Among the entries below, copy every line that carries the word "justify".

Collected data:
=== Begin Enclosure ===
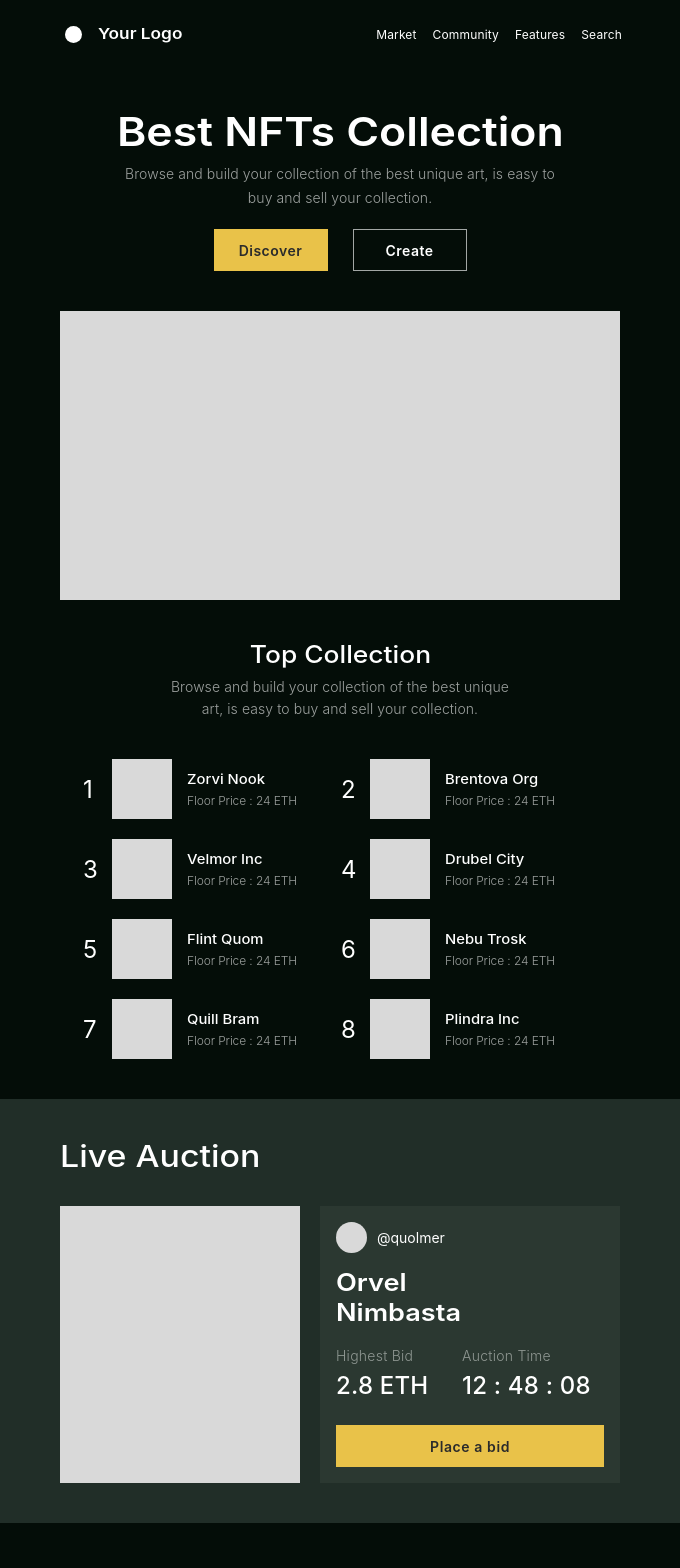
<!DOCTYPE html>
<html lang="en">
<head>
<meta charset="utf-8">
<title>Best NFTs Collection</title>
<style>
:root {
  --night: #040d08;
  --forest: #212e28;
  --panel: #2b3831;
  --gold: #e9c249;
  --ink: #2b2b2b;
  --placeholder: #d9d9d9;
  --white: #fff;
  --muted: #9da19f;
  --label: #8f9792;
}
* { box-sizing: border-box; margin: 0; padding: 0; }
html, body { width: 680px; height: 1568px; overflow: hidden; }
body { background: var(--night); color: var(--white); font-family: Inter, "Open Sans", sans-serif; }
a { color: inherit; text-decoration: none; }
ol { list-style: none; }
.wide { display: inline-block; white-space: nowrap; transform: scaleX(var(--stretch, 1.13)); transform-origin: var(--origin, left) center; }

.site-header { height: 68px; padding: 0 58px 0 65px; display: flex; align-items: center; justify-content: space-between; }
.brand { display: flex; align-items: center; gap: 16px; font-size: 15px; font-weight: 600; line-height: 20px; }
.brand-dot { width: 17px; height: 17px; border-radius: 50%; background: var(--white); }
.brand .wide { --stretch: 1.15; }
.site-nav { display: flex; gap: 16px; font-size: 12px; line-height: 20px; letter-spacing: .15px; padding-top: 2px; }

.hero { padding: 40px 60px 0; text-align: center; }
.hero h1 { --origin: center; --stretch: 1.115; font-size: 40px; font-weight: 600; line-height: 48px; }
.intro { color: var(--muted); font-size: 14px; font-weight: 300; letter-spacing: .08px; white-space: nowrap; }
.hero .intro { margin-top: 6px; line-height: 24px; }
.actions { margin-top: 19px; display: flex; justify-content: center; gap: 25px; }
.button { height: 42px; display: flex; align-items: center; justify-content: center; font-size: 14px; font-weight: 600; letter-spacing: .5px; }
.actions .button { width: 114px; }
.button-gold { background: var(--gold); color: var(--ink); }
.button-outline { border: 1px solid #a3a7a5; }
.hero-art { height: 289px; margin-top: 40px; background: var(--placeholder); }

.collections { padding-top: 40px; text-align: center; }
.collections h2 { --origin: center; --stretch: 1.1; font-size: 24px; font-weight: 500; line-height: 30px; }
.collections .intro { margin-top: 6px; line-height: 22px; }
.ranking { margin: 39px 0 0 83px; display: grid; grid-template-columns: 258px 258px; gap: 20px 0; text-align: left; }
.ranking li { height: 60px; display: grid; grid-template-columns: 29px 60px 1fr; align-items: center; }
.rank { font-size: 24px; line-height: 30px; padding-top: 2px; }
.thumb { width: 60px; height: 60px; background: var(--placeholder); }
.entry { padding-left: 15px; padding-top: 2px; }
.entry h3 { --stretch: 1.14; font-size: 13px; font-weight: 500; line-height: 21px; }
.entry p { color: var(--muted); font-size: 12px; font-weight: 300; line-height: 21px; letter-spacing: -.1px; white-space: nowrap; }

.auction { margin-top: 40px; height: 424px; padding: 37px 60px 0; background: var(--forest); }
.auction h2 { font-size: 30px; font-weight: 500; line-height: 40px; }
.lot { margin-top: 30px; display: grid; grid-template-columns: 240px 300px; gap: 20px; height: 277px; }
.lot-art { background: var(--placeholder); }
.lot-card { padding: 16px; background: var(--panel); }
.seller { display: flex; align-items: center; gap: 10px; height: 31px; font-size: 14px; }
.avatar { width: 31px; height: 31px; border-radius: 50%; background: var(--placeholder); }
.lot-card h3 { margin-top: 15px; font-size: 24px; font-weight: 600; line-height: 30px; }
.figures { margin-top: 18px; display: grid; grid-template-columns: 126px 1fr; }
.figures dt { color: var(--label); font-size: 14px; font-weight: 300; line-height: 20px; letter-spacing: .25px; }
.figures dd { margin-top: 5px; font-size: 24px; font-weight: 500; line-height: 30px; letter-spacing: .2px; white-space: nowrap; }
.lot-card .button { margin-top: 24px; letter-spacing: .6px; }
</style>
</head>
<body>
<header class="site-header">
  <a class="brand" href="#"><span class="brand-dot"></span><span class="wide">Your Logo</span></a>
  <nav class="site-nav">
    <a href="#">Market</a>
    <a href="#">Community</a>
    <a href="#">Features</a>
    <a href="#">Search</a>
  </nav>
</header>

<main>
  <section class="hero">
    <h1><span class="wide">Best NFTs Collection</span></h1>
    <p class="intro">Browse and build your collection of the best unique art, is easy to<br>buy and sell your collection.</p>
    <div class="actions">
      <a class="button button-gold" href="#">Discover</a>
      <a class="button button-outline" href="#">Create</a>
    </div>
    <div class="hero-art"></div>
  </section>

  <section class="collections">
    <h2><span class="wide">Top Collection</span></h2>
    <p class="intro">Browse and build your collection of the best unique<br>art, is easy to buy and sell your collection.</p>
    <ol class="ranking">
      <li><span class="rank">1</span><span class="thumb"></span><div class="entry"><h3><span class="wide">Zorvi Nook</span></h3><p>Floor Price : 24 ETH</p></div></li>
      <li><span class="rank">2</span><span class="thumb"></span><div class="entry"><h3><span class="wide">Brentova Org</span></h3><p>Floor Price : 24 ETH</p></div></li>
      <li><span class="rank">3</span><span class="thumb"></span><div class="entry"><h3><span class="wide">Velmor Inc</span></h3><p>Floor Price : 24 ETH</p></div></li>
      <li><span class="rank">4</span><span class="thumb"></span><div class="entry"><h3><span class="wide">Drubel City</span></h3><p>Floor Price : 24 ETH</p></div></li>
      <li><span class="rank">5</span><span class="thumb"></span><div class="entry"><h3><span class="wide">Flint Quom</span></h3><p>Floor Price : 24 ETH</p></div></li>
      <li><span class="rank">6</span><span class="thumb"></span><div class="entry"><h3><span class="wide">Nebu Trosk</span></h3><p>Floor Price : 24 ETH</p></div></li>
      <li><span class="rank">7</span><span class="thumb"></span><div class="entry"><h3><span class="wide">Quill Bram</span></h3><p>Floor Price : 24 ETH</p></div></li>
      <li><span class="rank">8</span><span class="thumb"></span><div class="entry"><h3><span class="wide">Plindra Inc</span></h3><p>Floor Price : 24 ETH</p></div></li>
    </ol>
  </section>

  <section class="auction">
    <h2><span class="wide">Live Auction</span></h2>
    <div class="lot">
      <div class="lot-art"></div>
      <article class="lot-card">
        <div class="seller"><span class="avatar"></span><span>@quolmer</span></div>
        <h3><span class="wide">Orvel<br>Nimbasta</span></h3>
        <dl class="figures">
          <div><dt>Highest Bid</dt><dd>2.8 ETH</dd></div>
          <div><dt>Auction Time</dt><dd>12 : 48 : 08</dd></div>
        </dl>
        <a class="button button-gold" href="#">Place a bid</a>
      </article>
    </div>
  </section>
</main>
</body>
</html>
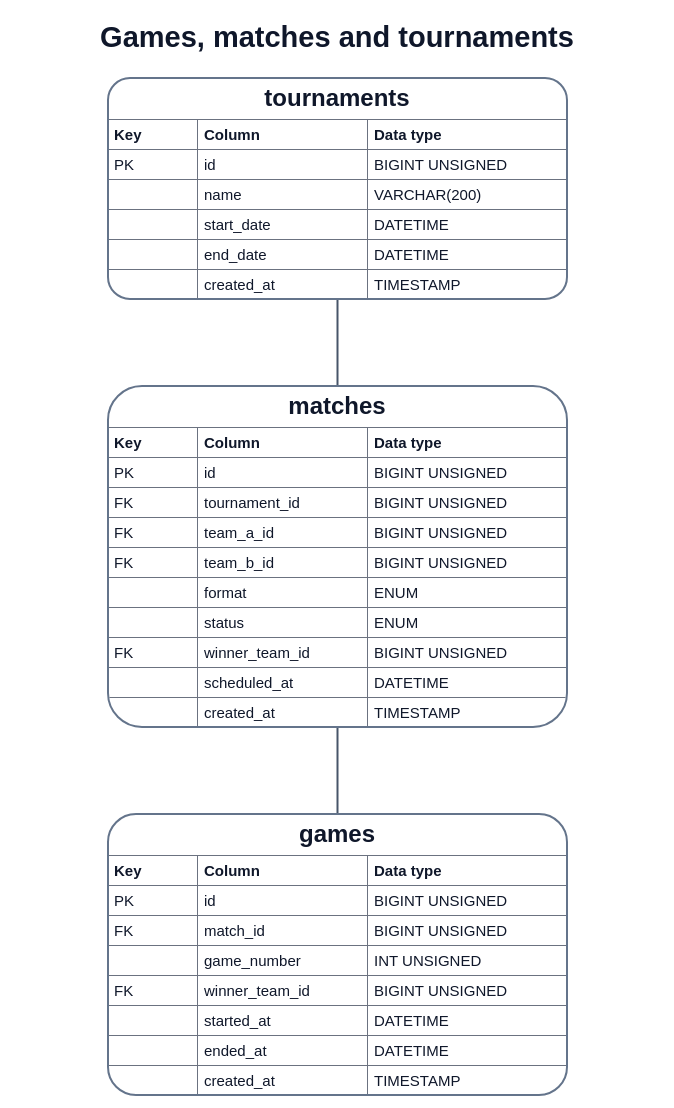
<!DOCTYPE html>
<html lang="en">
<head>
<meta charset="utf-8">
<title>Games, matches and tournaments</title>
<style>
:root {
  --ink: #0f172a;
  --frame: #64748b;
  --rule: #6b7280;
  --link: #475569;
  --paper: #ffffff;
}
* { box-sizing: border-box; margin: 0; padding: 0; }
body {
  width: 674px;
  height: 1108px;
  overflow: hidden;
  background: var(--paper);
  color: var(--ink);
  font-family: "Liberation Sans", Arial, sans-serif;
}
.schema { display: flex; flex-direction: column; padding-top: 17px; }
h1 {
  height: 60px;
  font-size: 29px;
  line-height: 40px;
  text-align: center;
  white-space: nowrap;
}
.entity {
  width: 461px;
  margin-left: 107px;
  border: 2px solid var(--frame);
  border-radius: var(--corner);
  overflow: hidden;
}
.tournaments { --corner: 23px; height: 223px; }
.matches { --corner: 35px; height: 343px; }
.games { --corner: 29px; height: 283px; }
h2 {
  height: 40px;
  padding-right: 1px;
  font-size: 24px;
  line-height: 38px;
  text-align: center;
}
table, thead, tbody { display: block; }
tr {
  display: grid;
  grid-template-columns: 88px 170px 1fr;
  height: 30px;
  border-top: 1px solid var(--rule);
}
th, td {
  padding-left: 6px;
  font-size: 15px;
  line-height: 29px;
  text-align: left;
  white-space: nowrap;
}
th:first-child, td:first-child { padding-left: 5px; }
th + th, td + td { border-left: 1px solid var(--rule); }
.connector { display: block; margin-left: 107px; stroke: var(--link); stroke-width: 2; }
</style>
</head>
<body>
<main class="schema">
  <h1>Games, matches and tournaments</h1>

  <section class="entity tournaments">
    <h2>tournaments</h2>
    <table>
      <thead><tr><th>Key</th><th>Column</th><th>Data type</th></tr></thead>
      <tbody>
        <tr><td>PK</td><td>id</td><td>BIGINT UNSIGNED</td></tr>
        <tr><td></td><td>name</td><td>VARCHAR(200)</td></tr>
        <tr><td></td><td>start_date</td><td>DATETIME</td></tr>
        <tr><td></td><td>end_date</td><td>DATETIME</td></tr>
        <tr><td></td><td>created_at</td><td>TIMESTAMP</td></tr>
      </tbody>
    </table>
  </section>

  <svg class="connector" width="461" height="85" aria-hidden="true"><line x1="230.5" y1="0" x2="230.5" y2="85"/></svg>

  <section class="entity matches">
    <h2>matches</h2>
    <table>
      <thead><tr><th>Key</th><th>Column</th><th>Data type</th></tr></thead>
      <tbody>
        <tr><td>PK</td><td>id</td><td>BIGINT UNSIGNED</td></tr>
        <tr><td>FK</td><td>tournament_id</td><td>BIGINT UNSIGNED</td></tr>
        <tr><td>FK</td><td>team_a_id</td><td>BIGINT UNSIGNED</td></tr>
        <tr><td>FK</td><td>team_b_id</td><td>BIGINT UNSIGNED</td></tr>
        <tr><td></td><td>format</td><td>ENUM</td></tr>
        <tr><td></td><td>status</td><td>ENUM</td></tr>
        <tr><td>FK</td><td>winner_team_id</td><td>BIGINT UNSIGNED</td></tr>
        <tr><td></td><td>scheduled_at</td><td>DATETIME</td></tr>
        <tr><td></td><td>created_at</td><td>TIMESTAMP</td></tr>
      </tbody>
    </table>
  </section>

  <svg class="connector" width="461" height="85" aria-hidden="true"><line x1="230.5" y1="0" x2="230.5" y2="85"/></svg>

  <section class="entity games">
    <h2>games</h2>
    <table>
      <thead><tr><th>Key</th><th>Column</th><th>Data type</th></tr></thead>
      <tbody>
        <tr><td>PK</td><td>id</td><td>BIGINT UNSIGNED</td></tr>
        <tr><td>FK</td><td>match_id</td><td>BIGINT UNSIGNED</td></tr>
        <tr><td></td><td>game_number</td><td>INT UNSIGNED</td></tr>
        <tr><td>FK</td><td>winner_team_id</td><td>BIGINT UNSIGNED</td></tr>
        <tr><td></td><td>started_at</td><td>DATETIME</td></tr>
        <tr><td></td><td>ended_at</td><td>DATETIME</td></tr>
        <tr><td></td><td>created_at</td><td>TIMESTAMP</td></tr>
      </tbody>
    </table>
  </section>
</main>
</body>
</html>
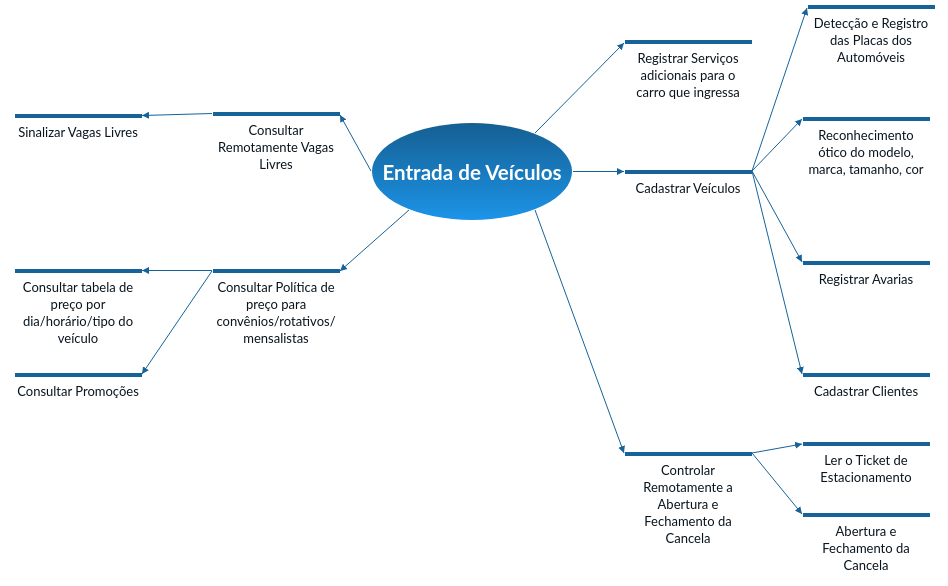
<!DOCTYPE html>
<html lang="pt-BR">
<head>
<meta charset="utf-8">
<title>Entrada de Veículos</title>
<style>
:root {
  --line: #16639a;
  --top: #155f92;
  --bottom: #1c94e8;
  --ink: #08141e;
  --paper: #ffffff;
}
* { box-sizing: border-box; margin: 0; }
html, body { width: 948px; height: 586px; overflow: hidden; background: var(--paper); }
.mindmap {
  position: relative;
  width: 948px;
  height: 586px;
  overflow: hidden;
  font-family: Lato, sans-serif;
  color: var(--ink);
}
.connectors { position: absolute; inset: 0; }
.connectors line { stroke: var(--line); stroke-width: 1; marker-end: url(#arrow); }
.connectors marker path { fill: var(--line); }
.root {
  position: absolute;
  left: 372px;
  top: 122.5px;
  width: 200px;
  height: 97px;
  display: flex;
  align-items: center;
  justify-content: center;
  padding-top: 1px;
  border-radius: 50%;
  background: linear-gradient(var(--top), var(--bottom));
  color: var(--paper);
  font-size: 20.6px;
  font-weight: 700;
  white-space: nowrap;
}
.topic {
  position: absolute;
  left: var(--x);
  top: var(--y);
  width: 127px;
  padding-top: 6.5px;
  border-top: 4px solid var(--line);
  font-size: 13px;
  line-height: 17px;
  text-align: center;
  white-space: nowrap;
}
</style>
</head>
<body>
<main class="mindmap">
  <svg class="connectors" width="948" height="586" viewBox="0 0 948 586" aria-hidden="true">
    <defs>
      <marker id="arrow" markerUnits="userSpaceOnUse" markerWidth="8" markerHeight="8" refX="7" refY="4" orient="auto">
        <path d="M0 0.5 7 4 0 7.5Z"/>
      </marker>
    </defs>
    <line x1="535" y1="133" x2="624" y2="43"/>
    <line x1="573" y1="171.5" x2="624" y2="171.5"/>
    <line x1="535" y1="210" x2="624" y2="453"/>
    <line x1="371" y1="171" x2="340" y2="115"/>
    <line x1="409" y1="210" x2="340" y2="271"/>
    <line x1="212" y1="113.5" x2="142" y2="115.5"/>
    <line x1="212" y1="270.5" x2="142" y2="270.5"/>
    <line x1="212" y1="271" x2="142" y2="374"/>
    <line x1="752" y1="171" x2="807" y2="8"/>
    <line x1="752" y1="171" x2="802" y2="119"/>
    <line x1="752" y1="171" x2="802" y2="262"/>
    <line x1="752" y1="171" x2="802" y2="374"/>
    <line x1="752" y1="453" x2="802" y2="444"/>
    <line x1="752" y1="453" x2="802" y2="514"/>
  </svg>

  <h1 class="root">Entrada de Veículos</h1>

  <div class="topic" style="--x:624.5px; --y:39.5px"><p>Registrar Serviços<br>adicionais para o<br>carro que ingressa</p></div>

  <div class="topic" style="--x:624.5px; --y:169.5px"><p>Cadastrar Veículos</p></div>
  <div class="topic" style="--x:807.5px; --y:4.5px"><p>Detecção e Registro<br>das Placas dos<br>Automóveis</p></div>
  <div class="topic" style="--x:802.5px; --y:116.5px"><p>Reconhecimento<br>ótico do modelo,<br>marca, tamanho, cor</p></div>
  <div class="topic" style="--x:802.5px; --y:260.5px"><p>Registrar Avarias</p></div>
  <div class="topic" style="--x:802.5px; --y:372.5px"><p>Cadastrar Clientes</p></div>

  <div class="topic" style="--x:624.5px; --y:451.5px"><p>Controlar<br>Remotamente a<br>Abertura e<br>Fechamento da<br>Cancela</p></div>
  <div class="topic" style="--x:802.5px; --y:441.5px"><p>Ler o Ticket de<br>Estacionamento</p></div>
  <div class="topic" style="--x:802.5px; --y:512.5px"><p>Abertura e<br>Fechamento da<br>Cancela</p></div>

  <div class="topic" style="--x:212.5px; --y:111.5px"><p>Consultar<br>Remotamente Vagas<br>Livres</p></div>
  <div class="topic" style="--x:14.5px; --y:113.5px"><p>Sinalizar Vagas Livres</p></div>

  <div class="topic" style="--x:212.5px; --y:268.5px"><p>Consultar Política de<br>preço para<br>convênios/rotativos/<br>mensalistas</p></div>
  <div class="topic" style="--x:14.5px; --y:268.5px"><p>Consultar tabela de<br>preço por<br>dia/horário/tipo do<br>veículo</p></div>
  <div class="topic" style="--x:14.5px; --y:372.5px"><p>Consultar Promoções</p></div>
</main>
</body>
</html>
=== End Enclosure ===
- [RESULT]
.site-header { height: 68px; padding: 0 58px 0 65px; display: flex; align-items: center; justify-content: space-between; }
.actions { margin-top: 19px; display: flex; justify-content: center; gap: 25px; }
.button { height: 42px; display: flex; align-items: center; justify-content: center; font-size: 14px; font-weight: 600; letter-spacing: .5px; }
  justify-content: center;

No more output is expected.